The dreaded "fall back" day is coming to clocks across the nation. Daylight saving time ends at 2 a.m. on Sunday, Nov. 4. So, don't forget to change those clocks before bedtime Saturday or you'll be really early for church!
The result: sunset will be more of an afternoon thing than evening an evening thing for a while. Well, until It begins again on March 10, 2013, when we spring forward once again. Until then, the upshot is your 7 a.m. commute to work will have light again.
Daylight saving time ... remember, you’ll “fall back” and set your clocks back one hour. Many electronic devices automatically adjust when daylight saving time begins or ends.
The end of daylight saving time provides a great reminder to check your batteries in your clocks, smoke detectors and carbon monoxide detectors.
Arizona, Puerto Rico, Hawaii, U.S. Virgin Islands and American Samoa do not observe Daylight Savings Time. Weird.
Around the world, about 75 countries and territories have at least one location that observes Daylight Saving Time, according to TimeandDate.com. On the other hand, 164 don't observe the time change at all.

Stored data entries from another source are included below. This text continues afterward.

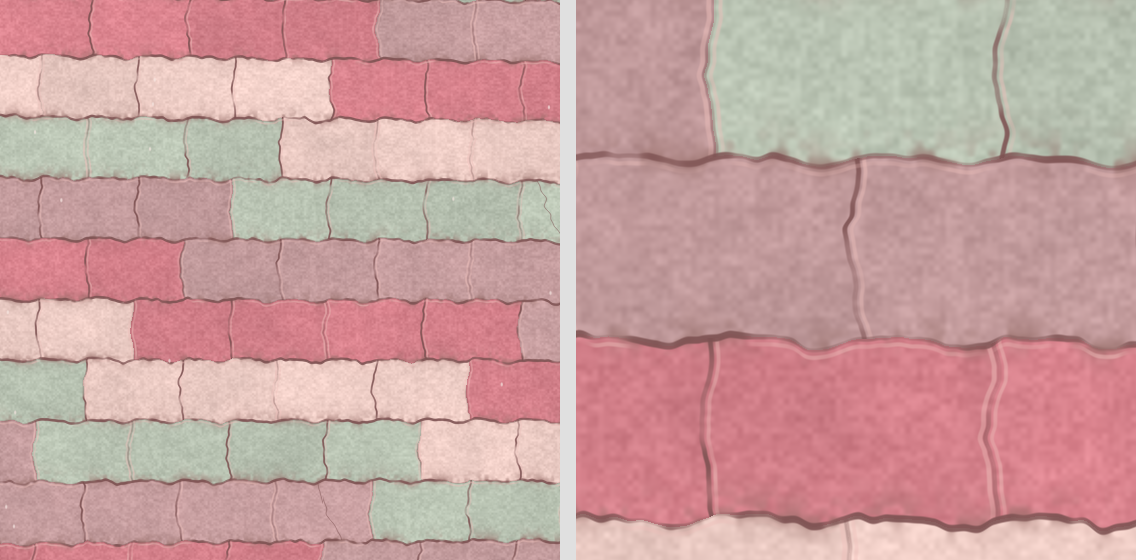
Left, the full canvas; right, a detail of the centre.
Give the GLSL for this texture, as a WebGL 1 fragment shader.

```glsl
precision highp float;
uniform vec2 u_resolution;

const float TAU = 6.2831853;

// Layout, in canvas units unless noted
const float ROW_HEIGHT = 0.1088;
const float BRICK_WIDTH = 0.172;
const float BASE_LINE = 0.03;      // height of the lowest full row
const float RUN_ORIGIN = 0.677;    // start of a colour run in the anchor row
const float ANCHOR_ROW = 8.0;
const float STAGGER = 0.51;        // shift per row, in bricks
const float RUN_LENGTH = 4.0;      // bricks of one colour
const float KEYSTONE = 0.017;      // upper rows sag to the right
const float EDGE_WAVE = 0.0042;
const float SIDE_WAVE = 0.0036;
const float RAGGED = 0.0035;       // fine chipping along the edges
const float JOINT_HALF = 0.0012;
const float JOINT_BLUR = 0.001;

// Wear
const float TONE_VARIATION = 0.07;
const float GRAIN = 0.12;
const float BLOTCH = 0.08;
const float GRIME_WIDTH = 0.009;
const float CRACKED_SHARE = 0.08;
const float CHIP_SHARE = 0.02;

const vec3 MAUVE = vec3(0.77, 0.615, 0.62);
const vec3 GREEN = vec3(0.725, 0.765, 0.70);
const vec3 CREAM = vec3(0.92, 0.795, 0.765);
const vec3 RED = vec3(0.845, 0.51, 0.55);
const vec3 JOINT_DARK = vec3(0.49, 0.32, 0.32);
const vec3 JOINT_PALE = vec3(0.93, 0.75, 0.73);
const vec3 GRIME = vec3(0.58, 0.42, 0.40);
const vec3 CHIP = vec3(0.96, 0.90, 0.88);

float hash(vec2 p) {
  return fract(sin(dot(p, vec2(127.1, 311.7))) * 43758.5453);
}

float noise(vec2 p) {
  vec2 i = floor(p), f = fract(p);
  f = f * f * (3.0 - 2.0 * f);
  return mix(mix(hash(i), hash(i + vec2(1.0, 0.0)), f.x),
             mix(hash(i + vec2(0.0, 1.0)), hash(i + 1.0), f.x), f.y);
}

// Soft line: 1 on the line, 0 away from it
float stroke(float d, float halfWidth) {
  float soft = max(JOINT_BLUR, 1.0 / u_resolution.y);
  return 1.0 - smoothstep(halfWidth - 0.5 * soft, halfWidth + soft, abs(d));
}

vec3 brickColor(float index) {
  float k = mod(index, 4.0);
  return k < 0.5 ? MAUVE : k < 1.5 ? GREEN : k < 2.5 ? CREAM : RED;
}

// Scalloped bed joint, two humps per brick, chipped by noise
float edgeWave(float u, float line) {
  float wave = sin(TAU * 2.0 * u) + 0.4 * sin(TAU * 4.0 * u + 1.1);
  float drift = noise(vec2(u * 7.0, line * 5.3)) - 0.5;
  float chips = noise(vec2(u * 19.0, line * 3.7)) - 0.5;
  return EDGE_WAVE * (0.7 * wave + drift) + RAGGED * chips;
}

void main() {
  vec2 p = gl_FragCoord.xy / u_resolution;

  // Nearest bed joint, then the row above or below it
  float y = (p.y + KEYSTONE * p.x * (p.y - 0.3) - BASE_LINE) / ROW_HEIGHT;
  float line = floor(y + 0.5);
  float u = (p.x - RUN_ORIGIN) / BRICK_WIDTH;
  float bed = (y - line) * ROW_HEIGHT - edgeWave(u + STAGGER * (ANCHOR_ROW - line), line);
  float row = line - 1.0 + step(0.0, bed);
  float v = y - row;

  // Wavy side joints and the brick between them
  float depth = ANCHOR_ROW - row;
  u += STAGGER * depth;
  float jointId = floor(u + 0.5);
  float seed = hash(vec2(jointId, row + 17.0));
  float bend = noise(vec2(v * 6.0, jointId + row * 9.0)) - 0.5 - sin(TAU * (1.1 * v + 0.12) + 0.8 * seed);
  float ragged = RAGGED * (noise(vec2(v * 13.0, seed * 90.0)) - 0.5);
  u += (SIDE_WAVE * bend + ragged + 0.006 * (seed - 0.5)) / BRICK_WIDTH;
  float side = (u - jointId) * BRICK_WIDTH;
  vec2 brick = vec2(floor(u), row);
  float f = u - brick.x;

  // Face colour with tone, stains and grain
  vec3 color = brickColor(floor(brick.x / RUN_LENGTH) - depth);
  float stain = noise(p * 19.0) * 0.6 + noise(p * 47.0) * 0.4;
  color *= 1.0 + TONE_VARIATION * (hash(brick + 3.7) - 0.5) + BLOTCH * (stain - 0.5);
  float fine = 0.45 * noise(p * vec2(130.0, 170.0)) + 0.55 * noise(p * 290.0 + 31.0);
  color += GRAIN * (fine - 0.5);

  // Speckled grime gathered along the bed joints
  float speckle = smoothstep(0.35, 0.75, 0.5 * noise(p * 42.0 + 8.0) + 0.5 * noise(p * 160.0));
  float reach = exp(-abs(bed) / (bed < 0.0 ? GRIME_WIDTH * 0.6 : GRIME_WIDTH));
  color = mix(color, GRIME, 0.75 * reach * speckle);

  // Occasional slanting cracks
  float crackSeed = hash(brick + 41.3);
  float path = 0.08 + 5.0 * crackSeed + 0.28 * (1.0 - v) + 0.06 * noise(vec2(v * 7.0, row));
  float crack = stroke((f - path) * BRICK_WIDTH, 0.0005) * step(crackSeed, CRACKED_SHARE);
  color = mix(color, JOINT_DARK, 0.5 * crack);

  // Side joints: broken dark gap or pale filling, with a lit lip
  float paleness = smoothstep(0.45, 0.8, seed);
  float fade = smoothstep(0.1, 0.75, noise(vec2(v * 6.0, seed * 60.0)));
  float lip = 0.25 + 0.75 * noise(vec2(v * 8.0, seed * 35.0));
  color = mix(color, JOINT_PALE, 0.55 * lip * stroke(side - 0.004, 0.0009));
  color = mix(color, JOINT_DARK, (0.9 - 0.55 * paleness) * (0.25 + 0.75 * fade) * stroke(side, JOINT_HALF));
  color = mix(color, JOINT_PALE, 0.6 * paleness * lip * stroke(side + 0.003, JOINT_HALF));

  // Bed joints: a line of uneven strength and width, with a thin lit lip
  float wear = noise(vec2(p.x * 34.0, line * 7.1)) * 0.6 + noise(vec2(p.x * 95.0, line * 3.3)) * 0.4;
  float gap = smoothstep(0.15, 0.7, wear);
  color = mix(color, JOINT_PALE, 0.5 * (1.0 - gap) * stroke(bed + 0.0045, 0.001));
  color = mix(color, JOINT_DARK, (0.2 + 0.7 * gap) * stroke(bed, JOINT_HALF * (0.6 + gap)));

  // Sparse pale chips
  vec2 cell = floor(p * 24.0);
  vec2 spot = 0.25 + 0.5 * vec2(hash(cell + 5.1), hash(cell + 9.4));
  float chip = stroke(length((fract(p * 24.0) - spot) * vec2(1.0, 0.6)) / 24.0, 0.0015);
  color = mix(color, CHIP, 0.7 * chip * step(hash(cell + 2.9), CHIP_SHARE));

  gl_FragColor = vec4(color, 1.0);
}
```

A Brief History:
Benjamin Franklin has been credited with the idea of Daylight Saving Time, but Britain and Germany began using the concept in World War I to conserve energy, the Washington Post observes. The U.S. used Daylight Saving Time for a brief time during the war, but it didn't become widely accepted in the States until after the second World War.
In 1966, the Uniform Time Act outlined that clocks should be set forward on the last Sunday in April and set back the last Sunday in October.
That law was amended in 1986 to start daylight saving time on the first Sunday in April, though the new system wasn't implemented until 1987. The end date was not changed, however, and remained the last Sunday in October until 2006.
Today, Daylight Saving Time begins on the second Sunday in March and ends on the first Sunday in November. The time change will precede the first day of spring and the vernal equinox, which is set to take place at 1:14 a.m. EDT on Tuesday, March 20.